The Global Times dismissed these theories as nonsense, sneering that the Chinese government would never dream of “loosening prevention and control against the virus” or “lying flat” – a phrase that suggests laziness or slacking off.

NHC officials quoted by the Global Times insisted the new policies were intended merely to “resolve obstacles and bottlenecks confronted in local epidemic work such as the tight quarantine resources and shortage of rooms for quarantine.”

One official from the Chinese Center for Disease Control estimated that shortening the quarantine period for overseas visitors would reduce the burden on quarantine facilities by up to 30 percent and further argued the shorter incubation period for the newer Chinese coronavirus variants made long quarantines unnecessary.

Along similar lines, Chinese officials said coronavirus infections among “secondary close contacts” have proven extremely rare, so tracing those contacts wasted “a lot of resources.”

The NHC did offer one guarded admission of past mistakes: a carefully worded acknowledgment of “heartbreaking incidents at various places where people with basic medical service needs could not access treatment in a timely way.”

This was an oblique reference to the people who have been killed as a result of “zero-Covid” lockdowns, often because they could not obtain access to medical treatment. Chinese officials told hospital administrators they “must not refuse to take in patients as a way to reduce the risk of epidemic control and prevention to zero.”

The recent lockdown-related deaths that sparked public outrage did not involve hospitals turning away infected people to keep their emergency rooms coronavirus-free, however. One was an older woman found dead inside her locked-down apartment, possibly after the lockdown drove her to suicide, while the other was a three-year-old boy who died of gas poisoning after his father was unable to rescue him from their sealed residential compound.

The Global Times insisted in a Sunday editorial that “zero-Covid” remains an essentially perfect policy, needing only “further optimization and adjustment” because the coronavirus is “continuing to mutate.”

“Since the latent Omicron variants are spreading faster, the epidemic prevention at venues including schools, nursing homes, psychiatric hospitals and enterprises will be strengthened,” the Chinese Communist paper said.

That might be disheartening news for Chinese citizens who hoped to put “zero-Covid” restrictions behind them, although it might also be reassuring for them to see their government striving to avoid harsh citywide lockdowns in favor of more targeted techniques. 

The Global Times stressed that interpretation, promising that abusive officials would be detected and disciplined:

To ensure the implementation of the optimized measures and curbing local government ramping up [Chinese coronavirus] response measures, excessive policy steps such as random suspension of classes, operation and production, and adoption of static management for a long time, will be prohibited.
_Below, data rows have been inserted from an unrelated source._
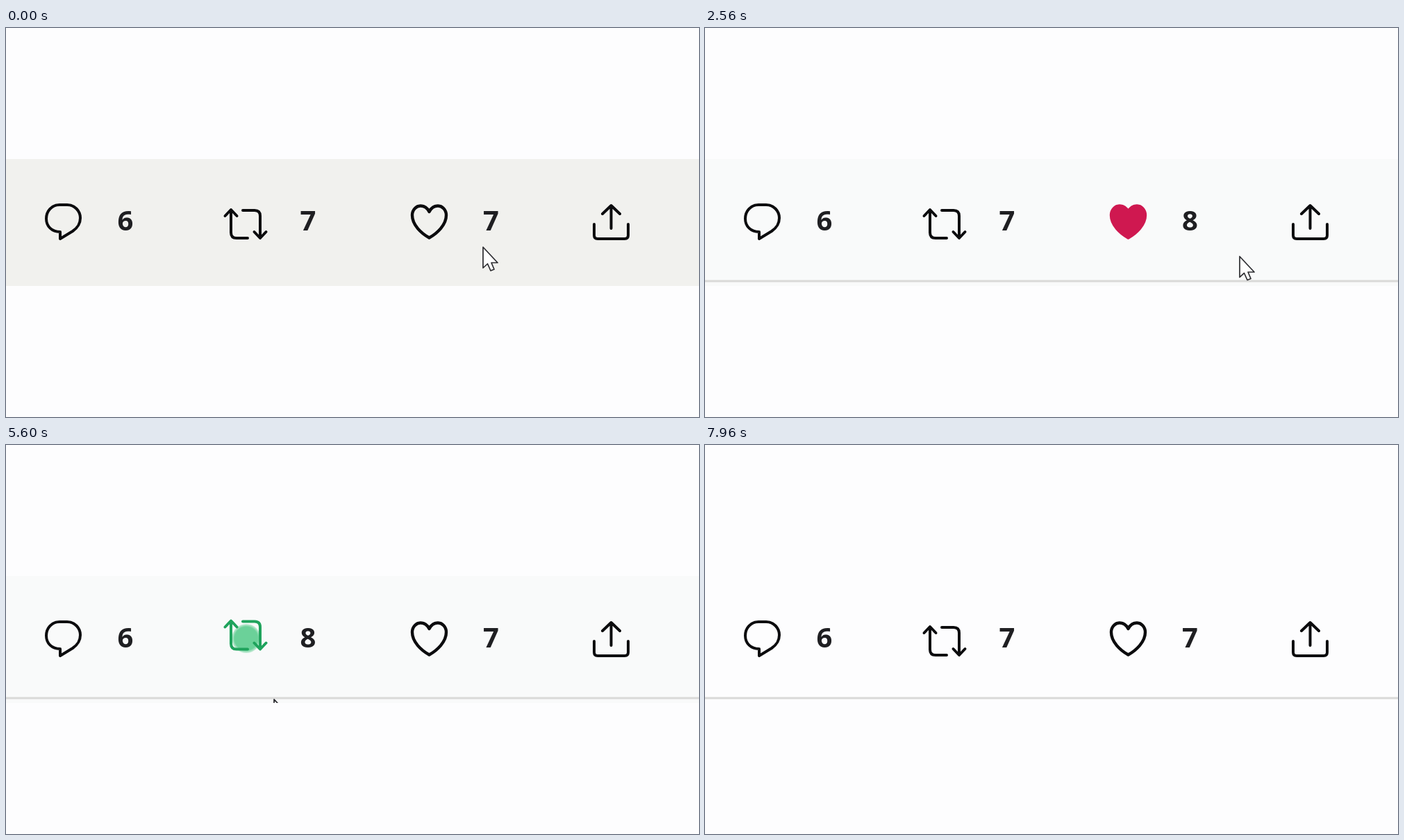
Write an HTML page that moves like this. It is 998 px wide and 561 px high and loops after 8 s.

```html
<!DOCTYPE html>
<html lang="en">
<head>
<meta charset="utf-8">
<title>Post actions</title>
<style>
  html, body { margin: 0; width: 100%; height: 100%; overflow: hidden; background: #fdfdfe; }
  svg { display: block; width: 100vw; height: 100vh; }
  text { font: 700 40px "Open Sans", "Noto Sans", sans-serif; text-anchor: middle; fill: #1f1f22; }
  .icon { fill: none; stroke: #0c0c0e; stroke-width: 4; stroke-linecap: round; stroke-linejoin: round; }
  .cursor { fill: #fff; stroke: #2c2c30; stroke-width: 1.7; stroke-linejoin: round; }
  #heart { stroke-width: 4.4; }
</style>
</head>
<body>
<svg viewBox="0 0 998 561">
  <defs>
    <clipPath id="bandClip"><rect y="189" width="998" height="183"/></clipPath>
    <clipPath id="countClip"><rect y="256" width="998" height="43"/></clipPath>
    <radialGradient id="glowFill">
      <stop offset=".4" stop-color="#f49be4"/>
      <stop offset=".75" stop-color="#f8bdee"/>
      <stop offset="1" stop-color="#fae0f5"/>
    </radialGradient>
    <radialGradient id="pulseFill">
      <stop offset=".8" stop-color="#6bd199"/>
      <stop offset="1" stop-color="#6bd199" stop-opacity=".3"/>
    </radialGradient>
  </defs>
  <rect width="998" height="561" fill="#fdfdfe"/>
  <g clip-path="url(#bandClip)">
    <rect id="band" y="189" width="998" height="183"/>
    <rect id="rule" y="363.5" width="998" height="3" fill="#d9d9d8"/>

    <path class="icon" d="M77 255H88C99 255 107 264 107 274C107 283 103 288 96 293L78 304V294C66 294 58 286 58 275C58 264 66 255 77 255Z"/>
    <text x="172" y="292">6</text>

    <circle id="repostHover" cx="345" cy="280" r="53" fill="#d3ecdf"/>
    <circle id="pulse" cx="346" cy="279" fill="url(#pulseFill)"/>
    <path id="repost" class="icon" d="M315.500 271L324 262L332.500 271M324 263V295Q324 303 332 303H348M341 263H358Q366 263 366 271V302M357.500 294L366 303L374.500 294"/>

    <circle id="likeHover" cx="609.5" cy="280" r="53" fill="#f3d9e2"/>
    <circle id="glow" cx="609.5" cy="280" r="52" fill="url(#glowFill)"/>
    <circle id="bloom" cx="609.5" cy="280" fill="#d56bbd"/>
    <g id="dots" transform="translate(609.5 280)"></g>
    <path id="heart" class="icon" d="M609.500 302.500C598 296 585 284 585 270C585 262 591 256.500 597 256.500C603 256.500 607 260 609.500 265C612 260 616 256.500 622 256.500C628 256.500 634 262 634 270C634 284 621 296 609.500 302.500Z"/>

    <path class="icon" d="M859 268L871.500 256L884 268M871.500 257V289M847 283V299Q847 304 852 304H891Q896 304 896 299V283"/>

    <g clip-path="url(#countClip)">
      <text id="repost7" x="435" y="292">7</text>
      <text id="repost8" x="435" y="292">8</text>
      <text id="like7" x="698.5" y="292">7</text>
      <text id="like8" x="698.5" y="292">8</text>
    </g>

    <path id="arrow" class="cursor" d="M1 1V31L7.500 25L12 35L17 33L13 23.500H22Z"/>
    <g id="hand" class="cursor">
      <path d="M-4 3Q-4 -1 0 -1Q4 -1 4 3V14Q5 11 9 13Q10 14 10 16Q12 14 15 16Q16 17 16 19Q20 18 21 22V31Q21 36 18 40Q16 45 8 45Q0 45 -2 40Q-3 38 -6 35L-12 27Q-14 21 -8 23L-4 27Z"/>
      <path fill="none" d="M4 14V23M10 16V24M16 19V25"/>
    </g>
  </g>
</svg>
<script>
const LOOP = 8000, STEP = 40;
const LIKE = 880, UNLIKE = 3320, REPOST = 5260, UNDO = 7120;
const BLACK = [12, 12, 14], RED = [207, 24, 80], GREEN = [31, 163, 92];
const WARM = [241, 241, 238], PALE = [249, 250, 250], WHITE = [253, 253, 254];

const $ = id => document.getElementById(id);
const set = (id, attrs) => { for (const k in attrs) $(id).setAttribute(k, attrs[k]); };
const clamp = x => Math.min(1, Math.max(0, x));
const part = (t, from, to) => clamp((t - from) / (to - from));
const ease = x => x * x * (3 - 2 * x);
const lerp = (a, b, p) => a + (b - a) * p;
const mix = (a, b, p) => a.map((v, i) => lerp(v, b[i], p));
const rgb = c => `rgb(${c.map(Math.round)})`;
// Rises to 1 at a, falls back to 0 at b
const hold = (t, a, b, len) => ease(part(t, a, a + len)) - ease(part(t, b, b + len));

const heart = { x: 610, y: 297 }, repost = { x: 348, y: 290 };
const below = { x: 390, y: 376 };
const stops = [
  { x: 686, y: 315, from: 0, to: 80 },
  { ...heart, from: 360, to: 1040 },
  { x: 1014, y: 326, from: 1320, to: 1320 },
  { x: 1014, y: 377, from: 2400, to: 2400 },
  { ...heart, from: 2680, to: 4080 },
  { ...repost, from: 4360, to: 5380 },
  { ...below, from: 5660, to: 6440 },
  { ...repost, from: 6720, to: 7400 },
  { ...below, from: 7680, to: LOOP }
];

function cursorAt(t) {
  const i = stops.findLastIndex(s => s.from <= t);
  const a = stops[i], b = stops[i + 1] || a;
  const p = ease(part(t, a.to, b.from));
  return { x: lerp(a.x, b.x, p), y: lerp(a.y, b.y, p) };
}

const hoverOf = (t, spot) => stops
  .filter(s => s.x === spot.x)
  .reduce((sum, s) => sum + hold(t, s.from - 120, s.to + 40, 140), 0);

// Three early sparks, then a ring of small ones
const sparks = [
  { deg: -81, reach: 43, size: 10.5, color: "#7f96cc", start: 1200 },
  { deg: -48, reach: 40, size: 9.5, color: "#d9622c", start: 1200 },
  { deg: -52, reach: 60, size: 4.2, color: "#7fa6cc", start: 1200 }
];
for (let i = 0; i < 10; i++) {
  sparks.push({ deg: i * 36, reach: 46 + i % 2 * 10, size: 5 - i % 2 * 2, color: `hsl(${i * 100} 60% 75%)`, start: 1320 });
}
for (const s of sparks) {
  s.dot = document.createElementNS("http://www.w3.org/2000/svg", "circle");
  s.dot.setAttribute("fill", s.color);
  $("dots").append(s.dot);
}

function drawSparks(t) {
  for (const s of sparks) {
    const p = part(t, s.start, s.start + 400);
    const d = s.reach * (0.9 + 0.5 * p), a = s.deg * Math.PI / 180;
    s.dot.setAttribute("cx", d * Math.cos(a));
    s.dot.setAttribute("cy", d * Math.sin(a));
    s.dot.setAttribute("r", p > 0 ? s.size * (1 - p * p) : 0);
  }
}

// Rolls a counter between 7 and 8
function drawCount(name, t, up, down) {
  const p = hold(t, up, down, 240);
  set(name + 7, { y: 292 - 44 * p, opacity: 1 - p });
  set(name + 8, { y: 336 - 44 * p, opacity: p });
}

// Springs from 0 past 1 and settles
function spring(t) {
  const s = Math.max(0, t) / 1000;
  return 1 - Math.exp(-6.2 * s) * Math.cos(5 * Math.PI * s);
}

function drawLike(t) {
  const hover = hoverOf(t, heart);
  const liked = t >= LIKE && t < UNLIKE;
  const color = rgb(liked ? RED : mix(BLACK, RED, hover));
  const scale = liked ? spring(t - LIKE - 200) : 1;
  const open = ease(part(t, LIKE, LIKE + 240));
  set("likeHover", { opacity: hover });
  set("glow", { opacity: hold(t, LIKE + 200, LIKE + 400, 120) });
  set("bloom", { r: 40 * open, opacity: liked ? 1 - part(t, LIKE + 200, LIKE + 360) : 0 });
  set("heart", {
    style: `stroke:${color};fill:${liked ? color : "none"}`,
    transform: `translate(609.5 280) scale(${scale}) translate(-609.5 -280)`
  });
  drawSparks(t);
  drawCount("like", t, LIKE, UNLIKE);
}

function drawRepost(t) {
  const hover = hoverOf(t, repost);
  const on = t >= REPOST && t < UNDO;
  const hop = part(t, REPOST + 180, REPOST + 500), bump = Math.sin(Math.PI * hop);
  set("repostHover", { opacity: hover });
  set("pulse", { r: 42 * hop, opacity: bump });
  set("repost", {
    style: `stroke:${rgb(on ? GREEN : mix(BLACK, GREEN, hover))}`,
    transform: `translate(0 ${-8.5 * bump})`
  });
  drawCount("repost", t, REPOST, UNDO);
}

function drawCursor(t) {
  const { x, y } = cursorAt(t);
  const over = [609.5, 345].some(cx => Math.hypot(x - cx, y - 280) < 53);
  const transform = `translate(${x} ${y})`;
  set("hand", { transform, opacity: over ? 1 : 0 });
  set("arrow", { transform, opacity: over ? 0 : 1 });
}

function draw(t) {
  const tint = mix(mix(WARM, PALE, part(t, 80, 880)), WHITE, part(t, 5700, 6200));
  set("band", { fill: rgb(tint) });
  set("rule", { opacity: part(t, 40, 360) });
  drawLike(t);
  drawRepost(t);
  drawCursor(t);
}

const start = performance.now();
function tick() {
  const t = (performance.now() - start) % LOOP;
  draw(Math.floor(t / STEP) * STEP);
  requestAnimationFrame(tick);
}
tick();
</script>
</body>
</html>
```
Such behaviors will be made public and offenders will be held accountable in accordance with the law and regulations if serious consequences are caused.

A task force dedicated to resolving issues related to local governments ratcheting up virus-containment measures or applying rigid steps have been set up across the country, according to NHC. 

The lighter touch was particularly evident in Beijing, which has mostly avoided embarrassing large-scale lockdowns because it is the national capital.

The Global Times quoted Beijing officials urging “more precise measures to be taken on quarantine, transport, nucleic acid testing, flow of personnel, medical services, vaccination, in service enterprises and on campuses” under the 20 new pandemic rules.

A similar lighter touch was advertised by the Global Times for Guangzhou, the “epicenter” of the current outbreak – but on Saturday, the entire population of that city was ordered to confine themselves to their homes and await coronavirus testing. 

Guangzhou is now under the kind of tight lockdown that terrifies the Chinese public and puts them in mind of Shanghai’s two-month ordeal, including a rule that only one person from each household is allowed outside of their homes to buy food.


Please let us know if you're having issues with commenting.